- What it means?
- Uggggghhh!!!

So, other than above stated, there is one more reason for you to become a tweetosopher. Simply put, Twitter is where all the philosophical action is. Facebook is more of a place for friends, family and silly Youtube cat videos. LinkedIn is a place for your professional connections and where you pretend to be serious, academic and stuffy. Which leaves you with Twitter as place where you can relax, meet new people from around the world and philosophize in any way you like. So, if you have your Home - Facebook, you have your Work - LinkedIn, then you have your Going Out - Twitter! Twitter is the new Agora for philosophers! Only this time nobody will make us drink poison...i hope!

Zoran Kojcic

3 komentara:
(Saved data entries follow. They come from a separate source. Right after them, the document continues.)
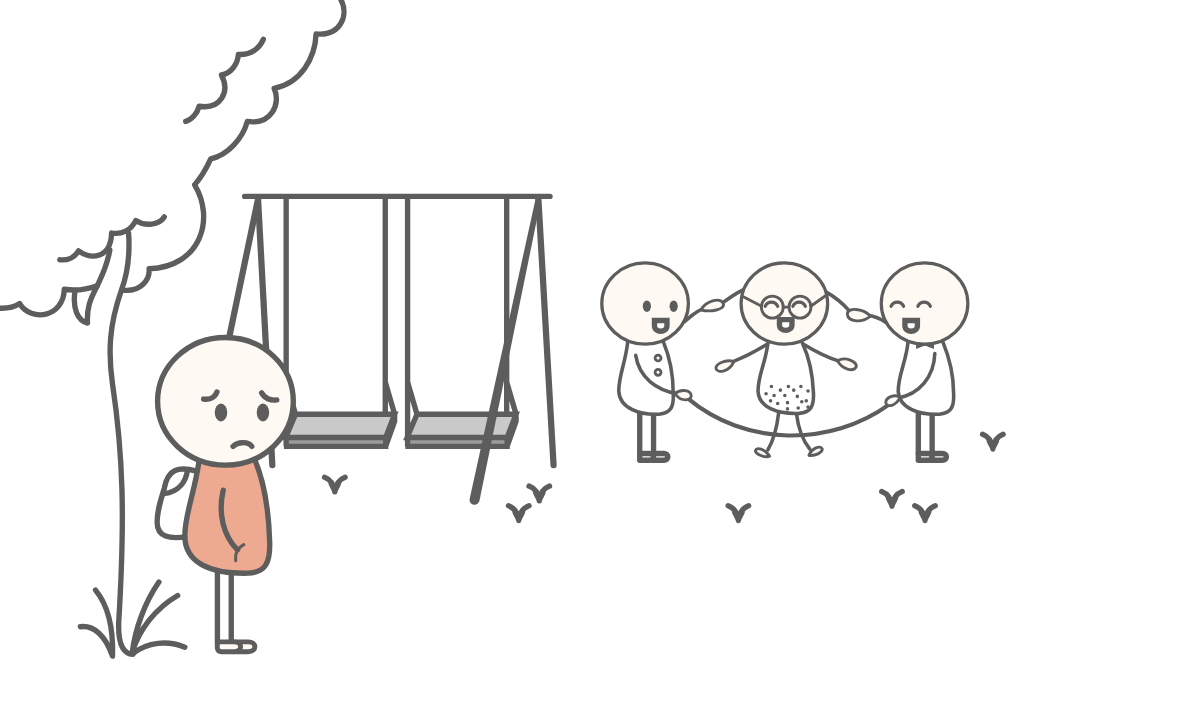
<!DOCTYPE html>
<html lang="en">
<head>
<meta charset="utf-8">
<title>Alone at the playground</title>
<style>
:root{
  --paper:#ffffff;
  --ink:#5d5d5d;
  --skin:#fef9f3;
  --shirt:#eeaa91;
  --seat:#c9c9c9;
  --seat-edge:#9b9b9b;
}
html,body{margin:0;padding:0;background:var(--paper);overflow:hidden}
.playground{position:relative;width:1200px;height:716px;overflow:hidden;background:var(--paper)}
.playground svg{display:block;width:1200px;height:716px}
.line{fill:none;stroke:var(--ink);stroke-width:6;stroke-linecap:round;stroke-linejoin:round}
.fine .line{stroke-width:4}
.fine .thin{stroke-width:3.2}
.skin{fill:var(--skin)}
.white{fill:var(--paper)}
.shirt{fill:var(--shirt)}
.seat-top{fill:var(--seat)}
.seat-front{fill:var(--seat-edge)}
.ink{fill:var(--ink)}
.crisp{stroke-linejoin:miter;stroke-linecap:butt}
</style>
</head>
<body>
<main class="playground">
<svg viewBox="0 0 1344 802" preserveAspectRatio="none" role="img" aria-label="A sad child with a backpack stands under a tree near empty swings while three children skip rope together">
  <defs>
    <path id="tuft" class="line" d="M-11.500-16.500C-5-14-1-9 0 0C1-9 5-14 11.500-16.500M-4-9L0-1L4-9"/>
    <g id="swing">
      <path class="seat-top" d="M331 464H442L432 490H320Z"/>
      <path class="seat-front" d="M320 490H432V500H320Z"/>
      <path class="line crisp" d="M320.500 220V500M431.500 220V462M320.500 428L331 464M431.500 428L442 464M331 464H442L432 490H320L331 464M442 464V472L432 500H320M432 488V500M318 500H435"/>
    </g>
    <ellipse id="friend-head" class="line skin thin" rx="48.500" ry="45.500" style="stroke-width:3.600"/>
    <path id="friend-smile" class="line white thin" d="M-7-6H7V0C7 8-7 8-7 0Z" style="stroke-linejoin:miter"/>
    <path id="happy-eye" class="line" d="M-7 2C-4-4 4-4 7 2" style="stroke-width:3.600"/>
    <g id="friend-legs">
      <path class="line thin" d="M0 462V508M15.500 462V508"/>
      <path class="line skin thin" d="M16 508H27C33 508 33 515.500 27 515.500H14Z"/>
      <path class="line skin thin" d="M0 508H11C17 508 17 515.500 11 515.500H0Z"/>
    </g>
  </defs>

  <g id="tree">
    <path class="line" d="M381-2C392 17 381 41 354 38C353 65 337 93 307 99C315 116 304 140 277 136C272 155 255 174 236 178C231 189 225 199 218 207C241 245 225 299 167 301C168 314 157 327 138 325"/>
    <path class="line" d="M-4 345C6 346 16 344 22 340C35 361 71 356 72 324C85 326 98 324 109 320"/>
    <path class="line" d="M295 44C291 54 281 62 267 61C266 72 259 82 248 84C258 103 247 123 223 119C221 127 215 134 208 136"/>
    <path class="line" d="M67 291C76 292 84 288 88 281C102 291 124 290 125 261C136 263 147 258 152 247C163 254 178 252 184 243"/>
    <path class="line" d="M123 280C120 298 114 309 109 320C101 335 97 345 98 362C87 359 81 346 84 326"/>
    <path class="line" d="M144 261C146 290 142 309 136 325C122 365 121 395 126 430C138 510 140 580 133 696C132 718 136 732 149 733"/>
    <path class="line" d="M107 661C121 678 127 705 126 735C118 712 105 700 90 702"/>
    <path class="line" d="M178 652C162 675 151 705 148 732C155 705 175 681 199 667M149 732C165 719 188 717 207 725"/>
  </g>

  <g id="swing-set">
    <path class="line" style="stroke-width:7" d="M289 223L250 410"/>
    <path class="line" d="M289 223L305 521" style="stroke-width:7"/>
    <use href="#swing"/>
    <use href="#swing" x="136"/>
    <path class="ink" d="M600 222L606 223L537 561C535 568 525 566 526 559Z"/>
    <path class="line" d="M603 223L620 521" style="stroke-width:7"/>
    <path class="line" d="M274 220H616"/>
  </g>

  <g id="ground-tufts">
    <use href="#tuft" x="375" y="551"/>
    <use href="#tuft" x="604" y="561"/>
    <use href="#tuft" x="581" y="583"/>
    <use href="#tuft" x="827" y="583"/>
    <use href="#tuft" x="999" y="567"/>
    <use href="#tuft" x="1036" y="583"/>
    <use href="#tuft" x="1112" y="503"/>
  </g>

  <g id="lonely-child">
    <path class="line white" d="M221 528C200 522 188 525 184 547C179 563 176 573 176 585C176 602 190 604 210 601"/>
    <path class="line" d="M184 553C200 551 208 540 210 527"/>
    <path class="line crisp" d="M243.500 640V721M259 640V719"/>
    <path class="line skin" style="stroke-width:5.500" d="M262 719H278C288 719 288 730 278 730H262Z"/>
    <path class="line skin" style="stroke-width:5.500" d="M244 719H262C272 719 272 730 262 730H248C242 730 243 723 244 719Z"/>
    <path class="line shirt" d="M223 516C218 552 207 576 207 600C207 630 235 643 278 642C297 641 303 631 302 606C301 572 296 540 285 514Z"/>
    <path class="line" d="M250 549C244 575 250 600 266 616"/>
    <path class="line" d="M273 610C265 614 263 620 264 628" style="stroke-width:3.500"/>
    <ellipse class="line skin" cx="252.500" cy="449.500" rx="76" ry="71.500"/>
    <path class="line" d="M228 447C235 448 241 445 243 439M293 440C296 446 303 449 310 448"/>
    <ellipse class="ink" cx="247.500" cy="462" rx="7" ry="10"/>
    <ellipse class="ink" cx="294.500" cy="462" rx="7" ry="10"/>
    <path class="line" d="M261 500C266 495 278 494 282 500"/>
  </g>

  <g id="rope-skippers" class="fine">
    <path class="line" d="M770 446C834 500 930 501 996 453" style="stroke-width:4.600"/>

    <g id="rope-turner-left">
      <use href="#friend-legs" x="716.500"/>
      <path class="line white" d="M703 383C701 405 693 420 693 438C694 457 716 465 738 464C751 463 755 456 754 440C754 418 750 400 743 383"/>
      <path class="line" d="M712 398C716 424 736 437 758 441"/>
      <path class="line skin thin" d="M756 441C761 436 772 436 774 442C776 449 763 451 756 441Z"/>
      <circle class="line white thin" cx="737" cy="401" r="3.300"/>
      <circle class="line white thin" cx="737" cy="417" r="3.300"/>
      <path class="line" d="M767 360C774 354 781 347 788 346M808 340C817 334 824 328 834 324"/>
      <path class="line skin thin" d="M785 347C792 336 807 333 810 340C813 347 795 350 785 347Z"/>
      <use href="#friend-head" x="722.500" y="340"/>
      <ellipse class="ink" cx="724.500" cy="343" rx="4.600" ry="6.500"/>
      <ellipse class="ink" cx="754.500" cy="343" rx="4.600" ry="6.500"/>
      <use href="#friend-smile" x="740" y="365"/>
    </g>

    <g id="rope-turner-right">
      <use href="#friend-legs" transform="translate(1028.500 0)"/>
      <path class="line white" d="M1017 383C1015 405 1006 420 1006 438C1007 457 1029 465 1052 464C1065 463 1069 456 1068 440C1068 418 1063 400 1056 383"/>
      <path class="line" d="M1047 396C1046 422 1030 442 1005 446"/>
      <path class="line skin thin" d="M1008 445C1002 441 992 445 992 451C993 457 1004 455 1008 445Z"/>
      <path class="line" d="M992 361C985 356 979 354 972 353M952 349C944 340 936 333 925 327"/>
      <path class="line skin thin" d="M975 354C966 345 949 344 949 352C950 361 966 362 975 354Z"/>
      <use href="#friend-head" x="1035.500" y="340"/>
      <path class="ink" d="M1026 383L1036 386L1046 383V391L1036 387L1026 391Z"/>
      <use href="#happy-eye" x="1005" y="341"/>
      <use href="#happy-eye" x="1035" y="341"/>
      <use href="#friend-smile" x="1020.500" y="365"/>
    </g>

    <g id="jumper">
      <path class="line" d="M872 463C870 480 867 492 860 504M892 463C894 480 898 492 907 503"/>
      <path class="line skin thin" d="M862 511C856 513 847 509 846 505C847 500 857 503 862 511Z"/>
      <path class="line skin thin" d="M906 510C913 511 921 507 921 503C919 498 909 502 906 510Z"/>
      <path class="line" d="M860 385C849 392 836 399 819 406M899 385C912 393 925 400 941 405"/>
      <path class="line skin thin" d="M822 405C812 402 801 408 802 413C804 419 817 416 822 405Z"/>
      <path class="line skin thin" d="M938 404C947 399 960 405 959 411C956 417 943 414 938 404Z"/>
      <path class="line white" d="M860 385C857 408 849 420 849 438C850 457 872 464 895 463C908 462 912 455 911 439C910 416 906 400 899 385"/>
      <path class="line" style="stroke-width:4" d="M864 433h0M874 437h0M883 433h0M897 433h0M905 438h0M858 441h0M867 443h0M879 443h0M889 437h0M893 444h0M903 449h0M871 452h0M882 451h0M882 458h0M894 457h0M898 450h0M863 449h0M905 456h0"/>
      <use href="#friend-head" x="878.500" y="340"/>
      <path class="line thin" d="M832 332L853 343M908 343L925 331M877 344H883"/>
      <circle class="line thin" cx="865" cy="344" r="12.300"/>
      <circle class="line thin" cx="896" cy="344" r="12.300"/>
      <use href="#happy-eye" x="864" y="341"/>
      <use href="#happy-eye" x="895" y="341"/>
      <use href="#friend-smile" x="880" y="364"/>
    </g>
  </g>
</svg>
</main>
</body>
</html>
  1. I've always found it very hard to get used to Twitter. Perhaps because I view it as sort of a weird, minimalistically limited, retarded younger brother of Facebook. [And even weirder I find when people still somehow prefer using Blogspot over Tumblr. :P ] But the Internet is all together a weird, happy place and it's only good (and frankly freakin' amazing) that there are so many endless opportunities for creatively expressing ourselves online - about a perfect one for each of us 7 billion.
    You might've made me shift my views over Twitter ever so slightly with this masterfully executed ode to it I've just enjoyed reading ;) , but I remain very reluctant nevertheless... Maybe it's that I'm following all the wrong people. Or maybe I am getting too old and hipsterishly nostalgic to be able to adopt to the new stuff (ie I still use a discman rather than mp3 player and so forth).

  2. Tweeter's still bullshit. restricting oneself into concise statements, requests asserted knowledge that don't overlap and cannot be derived from anything but itself.
    i.e. in the dialogue, where you ask a person you're talking to, what does he mean when he says that you cannot benefit from philosophy, the response you are not eager to hear should be that the philosophy is an art of transcribing life, which as any art, cannot (or should not) be used as a tool.

    When a philosopher asks a question, he contemplates an answer, by using the knowledge of the person or the topic that is in debate. So, you already knew what he is going to say, but you needed a statement which implies something other than his words, or thoughts. You wanted something to use. To use instead of his words. You've automatically ended the argument by rejecting the notion of philosophy, the other guy had.
    Philosophy is, mind you, this is my opinion, rather an art, a system of thinking. You can enlarge it to any scale, translate it to any thing, but you cannot benefit from it.

  3. @ Ana, i didn't have chance to get to know Tumblr, but i might try it once i get some extra free time. Blogspot is simple and i like that. Also, i felt the same as you about Twitter at start but then i gave it a chance and im loving it right now.

    @ Dramatis, i was only trying to picture a usual philosophical discussion where everything is said BUT the answer to a question. There is no clear notion, there is only confusion and disorientation, unless the answer is concise, argument is clear and thoughts don't wander around. And yes, philosophy is a form of art, perhaps an art of searching for truth. If you find the truth, doesn't that mean that you benefit from it?